++++ Available data

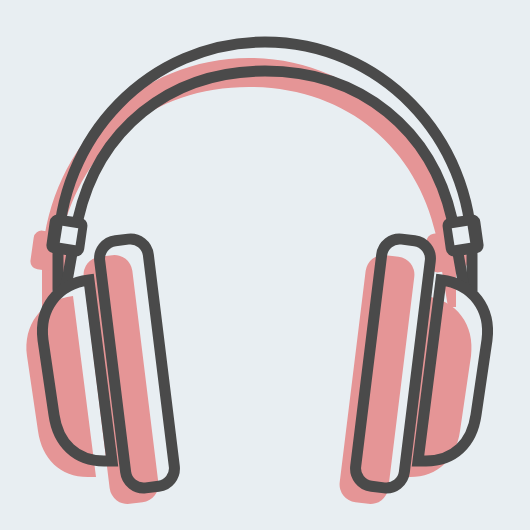
<!DOCTYPE html>
<html lang="en">
<head>
<meta charset="utf-8">
<title>Headphones</title>
<style>
:root { --paper: #e8eef2; --ink: #4a4a4a; --tint: #e59596; }
html, body { margin: 0; background: var(--paper); overflow: hidden; }
.artwork { display: block; width: 530px; height: 530px; background: var(--paper); }
.tint { fill: var(--tint); }
.outline { fill: none; stroke: var(--ink); stroke-width: 11; }
.clip { fill: var(--ink); }
.window { fill: var(--paper); }
</style>
</head>
<body>
<svg class="artwork" viewBox="0 0 530 530" role="img" aria-label="Line icon of over-ear headphones with an offset pink fill">
  <defs>
    <rect id="cushion" x="112.5" y="239" width="49" height="249" rx="18" transform="rotate(-7 137 363.5)"/>
    <path id="cup" d="M89 280L112 461H104C76 461 58 443 54 415L43 340C39 309 57 284 89 280Z"/>
    <path id="band-outer" d="M58 291V255C58 136 151 42 265 42S472 136 472 255V291"/>
    <path id="band-inner" d="M66 287L78 219C98 131 168 71 265 71S432 131 452 219L464 287"/>
    <rect id="clip" x="48" y="216" width="38" height="39" rx="8" transform="rotate(8 67 235)"/>
    <g id="side-tint">
      <use href="#cup"/>
      <use href="#cushion"/>
      <use href="#clip"/>
    </g>
    <g id="side-outline">
      <use href="#cup" class="outline"/>
      <use href="#cushion" class="outline"/>
      <use href="#clip" class="clip"/>
      <rect class="window" x="61" y="227" width="16" height="17" transform="rotate(9 69 235.5)"/>
    </g>
  </defs>

  <g class="tint" transform="translate(-16 16)">
    <path d="M58 291V255C58 136 151 42 265 42S472 136 472 255V291H464L452 219C432 131 362 71 265 71S98 131 78 219L66 291Z"/>
    <use href="#side-tint"/>
    <use href="#side-tint" transform="translate(530 0) scale(-1 1)"/>
  </g>

  <g>
    <use href="#band-outer" class="outline"/>
    <use href="#band-inner" class="outline"/>
    <use href="#side-outline"/>
    <use href="#side-outline" transform="translate(530 0) scale(-1 1)"/>
  </g>
</svg>
</body>
</html>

++++++++

Each entry is to be returned as it stands, and each picture is to be left out.

(Answer to the problem)
<!DOCTYPE html>
<html lang="en">
<head>
<meta charset="utf-8">
<title>Headphones</title>
<style>
:root { --paper: #e8eef2; --ink: #4a4a4a; --tint: #e59596; }
html, body { margin: 0; background: var(--paper); overflow: hidden; }
.artwork { display: block; width: 530px; height: 530px; background: var(--paper); }
.tint { fill: var(--tint); }
.outline { fill: none; stroke: var(--ink); stroke-width: 11; }
.clip { fill: var(--ink); }
.window { fill: var(--paper); }
</style>
</head>
<body>
<svg class="artwork" viewBox="0 0 530 530" role="img" aria-label="Line icon of over-ear headphones with an offset pink fill">
  <defs>
    <rect id="cushion" x="112.5" y="239" width="49" height="249" rx="18" transform="rotate(-7 137 363.5)"/>
    <path id="cup" d="M89 280L112 461H104C76 461 58 443 54 415L43 340C39 309 57 284 89 280Z"/>
    <path id="band-outer" d="M58 291V255C58 136 151 42 265 42S472 136 472 255V291"/>
    <path id="band-inner" d="M66 287L78 219C98 131 168 71 265 71S432 131 452 219L464 287"/>
    <rect id="clip" x="48" y="216" width="38" height="39" rx="8" transform="rotate(8 67 235)"/>
    <g id="side-tint">
      <use href="#cup"/>
      <use href="#cushion"/>
      <use href="#clip"/>
    </g>
    <g id="side-outline">
      <use href="#cup" class="outline"/>
      <use href="#cushion" class="outline"/>
      <use href="#clip" class="clip"/>
      <rect class="window" x="61" y="227" width="16" height="17" transform="rotate(9 69 235.5)"/>
    </g>
  </defs>

  <g class="tint" transform="translate(-16 16)">
    <path d="M58 291V255C58 136 151 42 265 42S472 136 472 255V291H464L452 219C432 131 362 71 265 71S98 131 78 219L66 291Z"/>
    <use href="#side-tint"/>
    <use href="#side-tint" transform="translate(530 0) scale(-1 1)"/>
  </g>

  <g>
    <use href="#band-outer" class="outline"/>
    <use href="#band-inner" class="outline"/>
    <use href="#side-outline"/>
    <use href="#side-outline" transform="translate(530 0) scale(-1 1)"/>
  </g>
</svg>
</body>
</html>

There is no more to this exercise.